Via the Bad Astronomer, I learned about the cool music video that SpaceX has released showing footage from their successful launch of the Falcon 1 rocket. I'm going to put it on my iPod. Falcon 1 is the first successful rocket that was privately designed from scratch to reach orbit. It looks like a bargain compared to existing rockets maintained by national governments, with an $8 million price tag for about a half a ton payload.

I'm also looking forward to a successful launch of their planned Falcon 9 rocket with anticipation. If things work out, then we could have manned space flights by a purely private company within a few years. Not to mention that NASA would have a relatively cheap way to put people in space when the Shuttle is retired, without having to rely on Russia.

I do have a secret desire to see Japan's proposed $10 billion project for a space elevator succeed. It's rather far-fetched but within the realm of possibility: I might actually be able to afford to reach orbit within my lifetime.

GLAST launched

GLAST has just been successfully launched into low earth orbit. GLAST is a gamma ray space observatory which you can think of as the Hubble for gamma rays. It should be able to observe a very different universe than what we can see with visible light.
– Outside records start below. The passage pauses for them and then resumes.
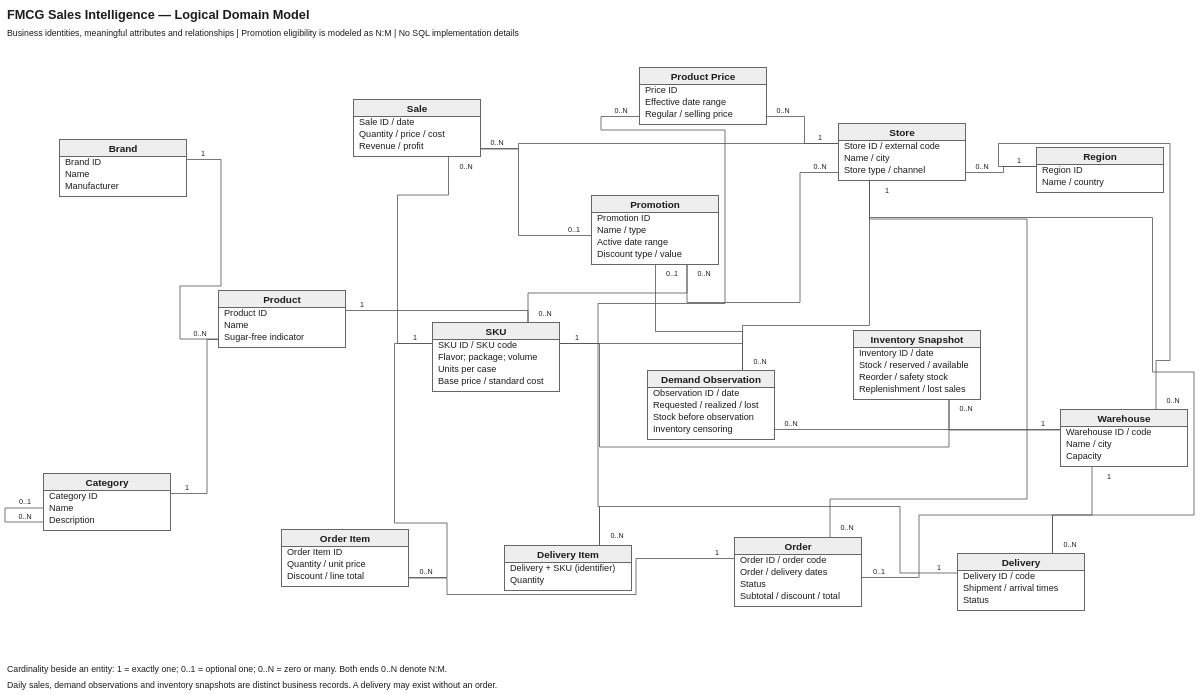
<!DOCTYPE html>
<html lang="en">
<head>
<meta charset="utf-8">
<title>FMCG Sales Intelligence — Logical Domain Model</title>
<style>
:root {
  --paper: #ffffff;
  --ink: #1c1c1c;
  --line: #555555;
  --border: #666666;
  --header: #eeeeee;
}
* { box-sizing: border-box; margin: 0; padding: 0; }
html, body { width: 1200px; height: 695px; overflow: hidden; background: var(--paper); }
body { color: var(--ink); font-family: "Liberation Sans", Arial, sans-serif; }
.model { position: relative; width: 1200px; height: 695px; display: flex; flex-direction: column; justify-content: space-between; padding: 7px 7px 2px; }
h1 { font-size: 12.72px; line-height: 16px; }
.intro p, .legend p { font-size: 8.75px; line-height: 16px; white-space: nowrap; }
.intro p { margin-top: 2px; }
.diagram { position: absolute; left: 0; top: 0; width: 1200px; height: 695px; }
.connectors { position: absolute; left: 0; top: 0; }
.connectors .lines { fill: none; stroke: var(--line); stroke-width: 0.8; }
.connectors .cardinality { fill: var(--ink); font-size: 7.15px; text-anchor: middle; }
.entity { position: absolute; left: var(--x); top: var(--y); width: 128px; background: var(--paper); border: 1px solid var(--border); padding-bottom: 4px; }
.entity h2 { height: 17px; line-height: 17px; font-size: 9.95px; text-align: center; background: var(--header); border-bottom: 1px solid var(--border); }
.entity ul { list-style: none; margin-top: -1px; padding-left: 5px; }
.entity li { font-size: 9.14px; line-height: 12px; white-space: nowrap; }
</style>
</head>
<body>
<main class="model">
  <header class="intro">
    <h1>FMCG Sales Intelligence — Logical Domain Model</h1>
    <p>Business identities, meaningful attributes and relationships | Promotion eligibility is modeled as N:M | No SQL implementation details</p>
  </header>

  <section class="diagram">
    <svg class="connectors" width="1200" height="695" viewBox="0 0 1200 695" aria-hidden="true">
      <g class="lines">
        <polyline points="186,159.5 221,159.5 221,286 180,286 180,339 218,339"/>
        <polyline points="170,493.5 207,493.5 207,339.5 218,339.5"/>
        <polyline points="43,508 5,508 5,522 43,522"/>
        <polyline points="345,310.5 528,310.5 528,322"/>
        <polyline points="448.5,157 448.5,195 397.5,195 397.5,343.5 432,343.5"/>
        <polyline points="480,149 518.5,149 518.5,235.5 591,235.5"/>
        <polyline points="480,148.5 518.5,148.5 518.5,143.5 838,143.5"/>
        <polyline points="639,116.5 601,116.5 601,130 725,130 725,303.5 598,303.5 598,343.5 560,343.5"/>
        <polyline points="767,116.5 804.5,116.5 804.5,143.5 838,143.5"/>
        <polyline points="687,265 687,302.5 800,302.5 800,172.5 838,172.5"/>
        <polyline points="687,265 687,293 528,293 528,322"/>
        <polyline points="655.5,265 655.5,331.5 742.5,331.5 742.5,370"/>
        <polyline points="560,343.5 742.5,343.5 742.5,370"/>
        <polyline points="869.5,181 869.5,325.5 742.5,325.5 742.5,370"/>
        <polyline points="965,172.5 1003.5,172.5 1003.5,166.5 1036,166.5"/>
        <polyline points="1036,166.5 998.5,166.5 998.5,143.5 1170,143.5 1170,360.5 1156,360.5 1156,410"/>
        <polyline points="869.5,181 869.5,219 1027,219 1027,499 830,499 830,537"/>
        <polyline points="869.5,181 869.5,217.5 1152.5,217.5 1152.5,372 1194,372 1194,515 1052.5,515 1052.5,553"/>
        <polyline points="774,429.5 1060,429.5"/>
        <polyline points="949,400 949,430 1060,430"/>
        <polyline points="949,400 949,447 599.5,447 599.5,343.5 560,343.5"/>
        <polyline points="560,343.5 598,343.5 598,506.5 599.5,506.5 599.5,545"/>
        <polyline points="599.5,545 599.5,506.5 900,506.5 900,573 957,573"/>
        <polyline points="1092,467 1092,515 1052.5,515 1052.5,553"/>
        <polyline points="432,343.5 394.5,343.5 394.5,523 447,523 447,577.5 409,577.5"/>
        <polyline points="409,578 447,578 447,594.5 636,594.5 636,558.5 734,558.5"/>
        <polyline points="862,577.5 919,577.5 919,515 1052.5,515 1052.5,553"/>
      </g>
      <g class="cardinality">
        <text x="203" y="156">1</text>
        <text x="200" y="336">0..N</text>
        <text x="187" y="490">1</text>
        <text x="25" y="504">0..1</text>
        <text x="25" y="519">0..N</text>
        <text x="362" y="307">1</text>
        <text x="545" y="316">0..N</text>
        <text x="466" y="169">0..N</text>
        <text x="497" y="145">0..N</text>
        <text x="415" y="340">1</text>
        <text x="577" y="340">1</text>
        <text x="574" y="232">0..1</text>
        <text x="621" y="113">0..N</text>
        <text x="783" y="113">0..N</text>
        <text x="820" y="140">1</text>
        <text x="820" y="169">0..N</text>
        <text x="672" y="276">0..1</text>
        <text x="704" y="276">0..N</text>
        <text x="887" y="193">1</text>
        <text x="982" y="169">0..N</text>
        <text x="1019" y="163">1</text>
        <text x="760" y="364">0..N</text>
        <text x="791" y="426">0..N</text>
        <text x="966" y="411">0..N</text>
        <text x="1043" y="426">1</text>
        <text x="1173" y="403">0..N</text>
        <text x="1109" y="479">1</text>
        <text x="426" y="574">0..N</text>
        <text x="617" y="538">0..N</text>
        <text x="717" y="555">1</text>
        <text x="847" y="530">0..N</text>
        <text x="879" y="574">0..1</text>
        <text x="939" y="570">1</text>
        <text x="1070" y="547">0..N</text>
      </g>
    </svg>

    <article class="entity" style="--x:59px;--y:139px">
      <h2>Brand</h2>
      <ul><li>Brand ID</li><li>Name</li><li>Manufacturer</li></ul>
    </article>
    <article class="entity" style="--x:353px;--y:99px">
      <h2>Sale</h2>
      <ul><li>Sale ID / date</li><li>Quantity / price / cost</li><li>Revenue / profit</li></ul>
    </article>
    <article class="entity" style="--x:639px;--y:67px">
      <h2>Product Price</h2>
      <ul><li>Price ID</li><li>Effective date range</li><li>Regular / selling price</li></ul>
    </article>
    <article class="entity" style="--x:838px;--y:123px">
      <h2>Store</h2>
      <ul><li>Store ID / external code</li><li>Name / city</li><li>Store type / channel</li></ul>
    </article>
    <article class="entity" style="--x:1036px;--y:147px">
      <h2>Region</h2>
      <ul><li>Region ID</li><li>Name / country</li></ul>
    </article>
    <article class="entity" style="--x:591px;--y:195px">
      <h2>Promotion</h2>
      <ul><li>Promotion ID</li><li>Name / type</li><li>Active date range</li><li>Discount type / value</li></ul>
    </article>
    <article class="entity" style="--x:218px;--y:290px">
      <h2>Product</h2>
      <ul><li>Product ID</li><li>Name</li><li>Sugar-free indicator</li></ul>
    </article>
    <article class="entity" style="--x:432px;--y:322px">
      <h2>SKU</h2>
      <ul><li>SKU ID / SKU code</li><li>Flavor; package; volume</li><li>Units per case</li><li>Base price / standard cost</li></ul>
    </article>
    <article class="entity" style="--x:853px;--y:330px">
      <h2>Inventory Snapshot</h2>
      <ul><li>Inventory ID / date</li><li>Stock / reserved / available</li><li>Reorder / safety stock</li><li>Replenishment / lost sales</li></ul>
    </article>
    <article class="entity" style="--x:647px;--y:370px">
      <h2>Demand Observation</h2>
      <ul><li>Observation ID / date</li><li>Requested / realized / lost</li><li>Stock before observation</li><li>Inventory censoring</li></ul>
    </article>
    <article class="entity" style="--x:1060px;--y:409px">
      <h2>Warehouse</h2>
      <ul><li>Warehouse ID / code</li><li>Name / city</li><li>Capacity</li></ul>
    </article>
    <article class="entity" style="--x:43px;--y:473px">
      <h2>Category</h2>
      <ul><li>Category ID</li><li>Name</li><li>Description</li></ul>
    </article>
    <article class="entity" style="--x:281px;--y:529px">
      <h2>Order Item</h2>
      <ul><li>Order Item ID</li><li>Quantity / unit price</li><li>Discount / line total</li></ul>
    </article>
    <article class="entity" style="--x:504px;--y:545px">
      <h2>Delivery Item</h2>
      <ul><li>Delivery + SKU (identifier)</li><li>Quantity</li></ul>
    </article>
    <article class="entity" style="--x:734px;--y:537px">
      <h2>Order</h2>
      <ul><li>Order ID / order code</li><li>Order / delivery dates</li><li>Status</li><li>Subtotal / discount / total</li></ul>
    </article>
    <article class="entity" style="--x:957px;--y:553px">
      <h2>Delivery</h2>
      <ul><li>Delivery ID / code</li><li>Shipment / arrival times</li><li>Status</li></ul>
    </article>
  </section>

  <footer class="legend">
    <p>Cardinality beside an entity: 1 = exactly one; 0..1 = optional one; 0..N = zero or many. Both ends 0..N denote N:M.</p>
    <p>Daily sales, demand observations and inventory snapshots are distinct business records. A delivery may exist without an order.</p>
  </footer>
</main>
</body>
</html>
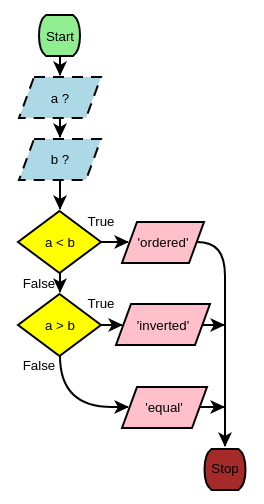
<!DOCTYPE html>
<html lang="en">
<head>
<meta charset="utf-8">
<title>Flowchart: comparing a and b</title>
<style>
:root {
  --paper: #ffffff;
  --ink: #000000;
  --start: #90ee90;
  --input: #add8e6;
  --decision: #ffff00;
  --output: #ffc0cb;
  --stop: #a52a2a;
}
* { box-sizing: border-box; }
html, body { margin: 0; overflow: hidden; background: var(--paper); }
.flowchart {
  position: relative;
  width: 264px;
  height: 504px;
  overflow: hidden;
  background: var(--paper);
  color: var(--ink);
  font: 13.3px/16px "Liberation Sans", Arial, sans-serif;
}
.shapes { position: absolute; inset: 0; display: block; }
.shapes .node { stroke: var(--ink); stroke-width: 2; }
.start { fill: var(--start); }
.input { fill: var(--input); stroke-dasharray: 11 8; }
.decision { fill: var(--decision); }
.output { fill: var(--output); }
.stop { fill: var(--stop); }
.connectors { fill: none; stroke: var(--ink); stroke-width: 2; }
.label {
  position: absolute;
  left: var(--x);
  top: var(--y);
  transform: translate(-50%, -50%);
  white-space: nowrap;
}
</style>
</head>
<body>
<main class="flowchart">
  <svg class="shapes" width="264" height="504" viewBox="0 0 264 504" aria-hidden="true">
    <defs>
      <marker id="arrowhead" markerUnits="userSpaceOnUse" markerWidth="16" markerHeight="16" refX="14" refY="8" orient="auto">
        <path d="M0 1L15 8L0 15L4 8Z" fill="#000"/>
      </marker>
      <path id="terminal" d="M7 0H34Q41 5 41 20.5T34 41H7Q0 36 0 20.5T7 0Z"/>
      <polygon id="diamond" points="41.5,0 83,31 41.5,62 0,31"/>
    </defs>

    <g class="connectors" marker-end="none">
      <path d="M60 57V75" marker-end="url(#arrowhead)"/>
      <path d="M60 119V137" marker-end="url(#arrowhead)"/>
      <path d="M60 181V209" marker-end="url(#arrowhead)"/>
      <path d="M60 273V292" marker-end="url(#arrowhead)"/>
      <path d="M101 242H128" marker-end="url(#arrowhead)"/>
      <path d="M101 325H122" marker-end="url(#arrowhead)"/>
      <path d="M60 356C60 390 78 407 112 407H128" marker-end="url(#arrowhead)"/>
      <path d="M197 242C216 242 225 252 225 276V446" marker-end="url(#arrowhead)"/>
      <path d="M203 325H224" marker-end="url(#arrowhead)"/>
      <path d="M200 407H224" marker-end="url(#arrowhead)"/>
    </g>

    <use class="node start" href="#terminal" x="39" y="15"/>
    <polygon class="node input" points="34,77 101,77 86,118 19,118"/>
    <polygon class="node input" points="34,139 101,139 86,180 19,180"/>
    <use class="node decision" href="#diamond" x="18" y="211"/>
    <use class="node decision" href="#diamond" x="18" y="294"/>
    <polygon class="node output" points="137,222 204,222 189,263 122,263"/>
    <polygon class="node output" points="131,304 210,304 195,345 116,345"/>
    <polygon class="node output" points="137,387 207,387 192,428 122,428"/>
    <use class="node stop" href="#terminal" x="204.5" y="449"/>
  </svg>

  <span class="label" style="--x:60px;--y:37px">Start</span>
  <span class="label" style="--x:60px;--y:99px">a ?</span>
  <span class="label" style="--x:60px;--y:160px">b ?</span>
  <span class="label" style="--x:60px;--y:243px">a &lt; b</span>
  <span class="label" style="--x:101px;--y:222px">True</span>
  <span class="label" style="--x:39px;--y:284px">False</span>
  <span class="label" style="--x:163px;--y:243px">'ordered'</span>
  <span class="label" style="--x:60px;--y:326px">a &gt; b</span>
  <span class="label" style="--x:101px;--y:304px">True</span>
  <span class="label" style="--x:39px;--y:366px">False</span>
  <span class="label" style="--x:163px;--y:326px">'inverted'</span>
  <span class="label" style="--x:164px;--y:408px">'equal'</span>
  <span class="label" style="--x:225px;--y:469px">Stop</span>
</main>
</body>
</html>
Stuff such as active galactic nuclei, thirsty black holes, and large exploding stars are among the things that it should be able to observe. And who knows? It might actually give us a clue on what dark matter is.

The photograph of GLAST at the Naval Research Observatory is from the archives of NASA.